Historian and educator Kevin M. Levin is currently researching the history of Confederate camp servants (slaves) and the myth of the black Confederate soldier. His published work in the area of Civil War history and historical memory can be found in popular magazines, newspapers, and scholarly journals.

Reviews

Levin's timely and telling account should be required reading for anyone who wants to understand the uses and abuses of history and the power and dangers of mythmaking.--Library Journal, starred review


Should be required reading for anyone interested in how Americans remember the Civil War. Acolytes of the Lost Cause will no doubt find little to like. But for anyone else, Levin's powerful indictment should represent the death knell for Civil War's most persistent myth.--America's Civil War


Excellent. . . . a bracing corrective, a slender yet vital volume in the growing library of texts dedicated to dispelling white supremacist talking points.--The New Republic


Provides an important corrective to a thriving, albeit bogus, subtopic of Civil War history, which claims that some African Americans willingly fought for the Confederacy. . . . [and] comprehensively dismantles the associated "Lost Cause" narrative.--Choice

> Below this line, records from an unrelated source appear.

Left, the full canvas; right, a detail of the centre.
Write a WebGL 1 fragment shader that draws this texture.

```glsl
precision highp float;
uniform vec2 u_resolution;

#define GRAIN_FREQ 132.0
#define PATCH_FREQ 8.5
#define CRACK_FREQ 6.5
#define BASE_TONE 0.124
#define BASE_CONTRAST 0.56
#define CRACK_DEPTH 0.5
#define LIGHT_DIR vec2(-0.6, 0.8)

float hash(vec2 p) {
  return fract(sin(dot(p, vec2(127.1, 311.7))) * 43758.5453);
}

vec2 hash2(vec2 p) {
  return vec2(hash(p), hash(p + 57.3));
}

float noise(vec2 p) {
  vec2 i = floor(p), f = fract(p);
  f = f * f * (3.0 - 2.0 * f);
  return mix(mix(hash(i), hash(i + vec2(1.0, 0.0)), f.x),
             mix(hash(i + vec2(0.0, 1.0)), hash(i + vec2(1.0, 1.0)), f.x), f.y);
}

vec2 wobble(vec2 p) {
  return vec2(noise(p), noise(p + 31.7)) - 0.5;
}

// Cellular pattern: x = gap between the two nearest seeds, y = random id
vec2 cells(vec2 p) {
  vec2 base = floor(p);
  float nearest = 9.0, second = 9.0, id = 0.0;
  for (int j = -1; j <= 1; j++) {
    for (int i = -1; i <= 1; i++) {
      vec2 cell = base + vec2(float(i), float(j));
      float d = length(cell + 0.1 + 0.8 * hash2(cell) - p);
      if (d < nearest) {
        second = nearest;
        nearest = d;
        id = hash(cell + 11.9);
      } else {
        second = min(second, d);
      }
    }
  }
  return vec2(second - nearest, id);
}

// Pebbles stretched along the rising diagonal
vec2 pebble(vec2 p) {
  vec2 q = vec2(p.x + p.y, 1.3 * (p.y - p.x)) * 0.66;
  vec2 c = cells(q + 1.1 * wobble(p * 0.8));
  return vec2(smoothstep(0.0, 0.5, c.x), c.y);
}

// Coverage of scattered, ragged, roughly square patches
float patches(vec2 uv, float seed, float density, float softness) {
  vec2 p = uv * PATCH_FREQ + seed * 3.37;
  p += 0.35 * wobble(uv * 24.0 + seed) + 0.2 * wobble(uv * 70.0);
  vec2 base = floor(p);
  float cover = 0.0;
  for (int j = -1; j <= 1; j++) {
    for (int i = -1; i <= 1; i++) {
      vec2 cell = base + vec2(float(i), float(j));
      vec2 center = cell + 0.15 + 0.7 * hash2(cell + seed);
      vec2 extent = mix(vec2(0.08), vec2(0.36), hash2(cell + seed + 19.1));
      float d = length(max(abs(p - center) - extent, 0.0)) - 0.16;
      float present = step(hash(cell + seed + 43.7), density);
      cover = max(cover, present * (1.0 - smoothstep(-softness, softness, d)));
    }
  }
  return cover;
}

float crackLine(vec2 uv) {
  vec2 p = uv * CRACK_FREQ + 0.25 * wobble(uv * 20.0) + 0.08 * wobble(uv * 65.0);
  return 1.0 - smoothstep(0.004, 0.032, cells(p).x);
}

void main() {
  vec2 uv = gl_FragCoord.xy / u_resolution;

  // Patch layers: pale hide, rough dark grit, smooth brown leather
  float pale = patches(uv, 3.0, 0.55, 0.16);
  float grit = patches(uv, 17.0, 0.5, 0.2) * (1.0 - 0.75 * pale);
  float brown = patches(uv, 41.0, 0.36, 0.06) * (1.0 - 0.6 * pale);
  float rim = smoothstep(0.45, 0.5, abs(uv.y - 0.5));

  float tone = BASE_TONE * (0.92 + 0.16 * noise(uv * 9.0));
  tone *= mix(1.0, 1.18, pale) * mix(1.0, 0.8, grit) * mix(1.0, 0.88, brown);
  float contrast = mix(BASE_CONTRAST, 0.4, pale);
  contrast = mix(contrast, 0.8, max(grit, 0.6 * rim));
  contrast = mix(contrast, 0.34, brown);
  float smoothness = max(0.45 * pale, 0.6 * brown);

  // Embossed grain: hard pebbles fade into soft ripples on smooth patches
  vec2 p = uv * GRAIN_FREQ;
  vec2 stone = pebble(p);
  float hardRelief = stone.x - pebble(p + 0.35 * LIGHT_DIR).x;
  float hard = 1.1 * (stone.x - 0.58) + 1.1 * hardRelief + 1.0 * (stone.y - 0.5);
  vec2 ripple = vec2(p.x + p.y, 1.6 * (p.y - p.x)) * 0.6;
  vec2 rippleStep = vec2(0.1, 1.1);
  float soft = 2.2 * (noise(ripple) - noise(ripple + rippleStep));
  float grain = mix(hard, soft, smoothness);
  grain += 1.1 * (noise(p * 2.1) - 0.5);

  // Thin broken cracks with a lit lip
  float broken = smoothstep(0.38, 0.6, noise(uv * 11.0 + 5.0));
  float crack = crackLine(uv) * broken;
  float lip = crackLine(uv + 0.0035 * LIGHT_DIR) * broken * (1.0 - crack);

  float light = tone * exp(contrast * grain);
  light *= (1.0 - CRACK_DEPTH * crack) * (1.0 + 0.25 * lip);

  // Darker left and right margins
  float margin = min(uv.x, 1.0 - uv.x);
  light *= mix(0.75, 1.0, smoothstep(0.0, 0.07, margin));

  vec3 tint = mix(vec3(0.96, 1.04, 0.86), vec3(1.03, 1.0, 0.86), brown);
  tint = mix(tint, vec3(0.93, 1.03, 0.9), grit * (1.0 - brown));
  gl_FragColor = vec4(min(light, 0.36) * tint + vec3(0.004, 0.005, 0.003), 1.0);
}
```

Levin's objective in Searching for Black Confederates is to inoculate the public against the "myth"--to make readers aware of the often-purposeful distortions and agendas that underlie it.-- Virginia Magazine of History & Biography